» Requirement:
The entries are to be duplicated exactly, though any picture in them must be omitted.

[Dataset content — start]

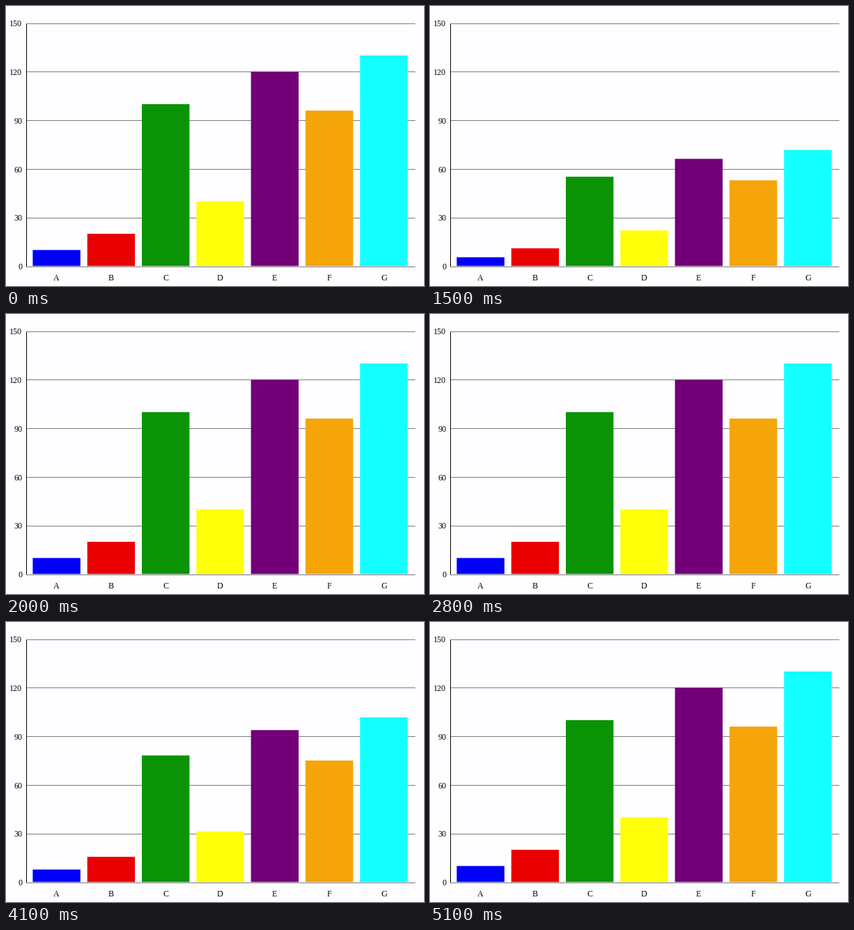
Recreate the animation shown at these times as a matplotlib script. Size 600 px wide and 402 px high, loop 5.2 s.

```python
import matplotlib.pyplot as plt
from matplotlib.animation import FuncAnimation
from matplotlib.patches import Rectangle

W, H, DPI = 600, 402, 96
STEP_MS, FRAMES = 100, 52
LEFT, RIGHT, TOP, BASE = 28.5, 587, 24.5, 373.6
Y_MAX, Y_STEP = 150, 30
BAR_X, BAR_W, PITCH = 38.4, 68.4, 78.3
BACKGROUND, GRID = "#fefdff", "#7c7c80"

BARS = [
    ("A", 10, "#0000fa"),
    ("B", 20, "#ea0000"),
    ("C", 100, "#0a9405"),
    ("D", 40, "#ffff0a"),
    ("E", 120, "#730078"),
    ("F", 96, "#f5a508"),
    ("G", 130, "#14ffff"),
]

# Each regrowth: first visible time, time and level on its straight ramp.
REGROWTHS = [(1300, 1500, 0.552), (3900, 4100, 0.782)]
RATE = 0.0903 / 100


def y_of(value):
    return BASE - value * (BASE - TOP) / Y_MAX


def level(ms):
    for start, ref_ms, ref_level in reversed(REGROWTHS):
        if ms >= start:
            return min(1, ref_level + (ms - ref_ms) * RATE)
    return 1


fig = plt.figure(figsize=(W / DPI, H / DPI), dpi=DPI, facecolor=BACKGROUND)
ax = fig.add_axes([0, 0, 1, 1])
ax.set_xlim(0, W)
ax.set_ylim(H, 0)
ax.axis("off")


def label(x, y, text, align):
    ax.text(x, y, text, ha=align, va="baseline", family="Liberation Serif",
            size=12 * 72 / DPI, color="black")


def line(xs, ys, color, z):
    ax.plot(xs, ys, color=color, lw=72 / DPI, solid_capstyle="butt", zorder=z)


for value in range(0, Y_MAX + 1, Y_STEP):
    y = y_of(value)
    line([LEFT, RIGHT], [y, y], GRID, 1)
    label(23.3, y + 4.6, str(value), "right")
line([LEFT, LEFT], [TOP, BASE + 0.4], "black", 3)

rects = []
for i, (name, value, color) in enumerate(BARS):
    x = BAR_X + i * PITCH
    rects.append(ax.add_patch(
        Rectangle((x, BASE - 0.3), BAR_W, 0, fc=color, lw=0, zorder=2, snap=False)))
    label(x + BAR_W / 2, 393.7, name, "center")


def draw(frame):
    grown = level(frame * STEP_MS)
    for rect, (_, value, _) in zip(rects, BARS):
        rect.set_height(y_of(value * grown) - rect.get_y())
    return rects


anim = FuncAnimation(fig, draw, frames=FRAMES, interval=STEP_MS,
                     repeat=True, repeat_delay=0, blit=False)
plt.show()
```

[Dataset content — finish]

» Answer to this problem:
Recreate the animation shown at these times as a matplotlib script. Size 600 px wide and 402 px high, loop 5.2 s.

```python
import matplotlib.pyplot as plt
from matplotlib.animation import FuncAnimation
from matplotlib.patches import Rectangle

W, H, DPI = 600, 402, 96
STEP_MS, FRAMES = 100, 52
LEFT, RIGHT, TOP, BASE = 28.5, 587, 24.5, 373.6
Y_MAX, Y_STEP = 150, 30
BAR_X, BAR_W, PITCH = 38.4, 68.4, 78.3
BACKGROUND, GRID = "#fefdff", "#7c7c80"

BARS = [
    ("A", 10, "#0000fa"),
    ("B", 20, "#ea0000"),
    ("C", 100, "#0a9405"),
    ("D", 40, "#ffff0a"),
    ("E", 120, "#730078"),
    ("F", 96, "#f5a508"),
    ("G", 130, "#14ffff"),
]

# Each regrowth: first visible time, time and level on its straight ramp.
REGROWTHS = [(1300, 1500, 0.552), (3900, 4100, 0.782)]
RATE = 0.0903 / 100


def y_of(value):
    return BASE - value * (BASE - TOP) / Y_MAX


def level(ms):
    for start, ref_ms, ref_level in reversed(REGROWTHS):
        if ms >= start:
            return min(1, ref_level + (ms - ref_ms) * RATE)
    return 1


fig = plt.figure(figsize=(W / DPI, H / DPI), dpi=DPI, facecolor=BACKGROUND)
ax = fig.add_axes([0, 0, 1, 1])
ax.set_xlim(0, W)
ax.set_ylim(H, 0)
ax.axis("off")


def label(x, y, text, align):
    ax.text(x, y, text, ha=align, va="baseline", family="Liberation Serif",
            size=12 * 72 / DPI, color="black")


def line(xs, ys, color, z):
    ax.plot(xs, ys, color=color, lw=72 / DPI, solid_capstyle="butt", zorder=z)


for value in range(0, Y_MAX + 1, Y_STEP):
    y = y_of(value)
    line([LEFT, RIGHT], [y, y], GRID, 1)
    label(23.3, y + 4.6, str(value), "right")
line([LEFT, LEFT], [TOP, BASE + 0.4], "black", 3)

rects = []
for i, (name, value, color) in enumerate(BARS):
    x = BAR_X + i * PITCH
    rects.append(ax.add_patch(
        Rectangle((x, BASE - 0.3), BAR_W, 0, fc=color, lw=0, zorder=2, snap=False)))
    label(x + BAR_W / 2, 393.7, name, "center")


def draw(frame):
    grown = level(frame * STEP_MS)
    for rect, (_, value, _) in zip(rects, BARS):
        rect.set_height(y_of(value * grown) - rect.get_y())
    return rects


anim = FuncAnimation(fig, draw, frames=FRAMES, interval=STEP_MS,
                     repeat=True, repeat_delay=0, blit=False)
plt.show()
```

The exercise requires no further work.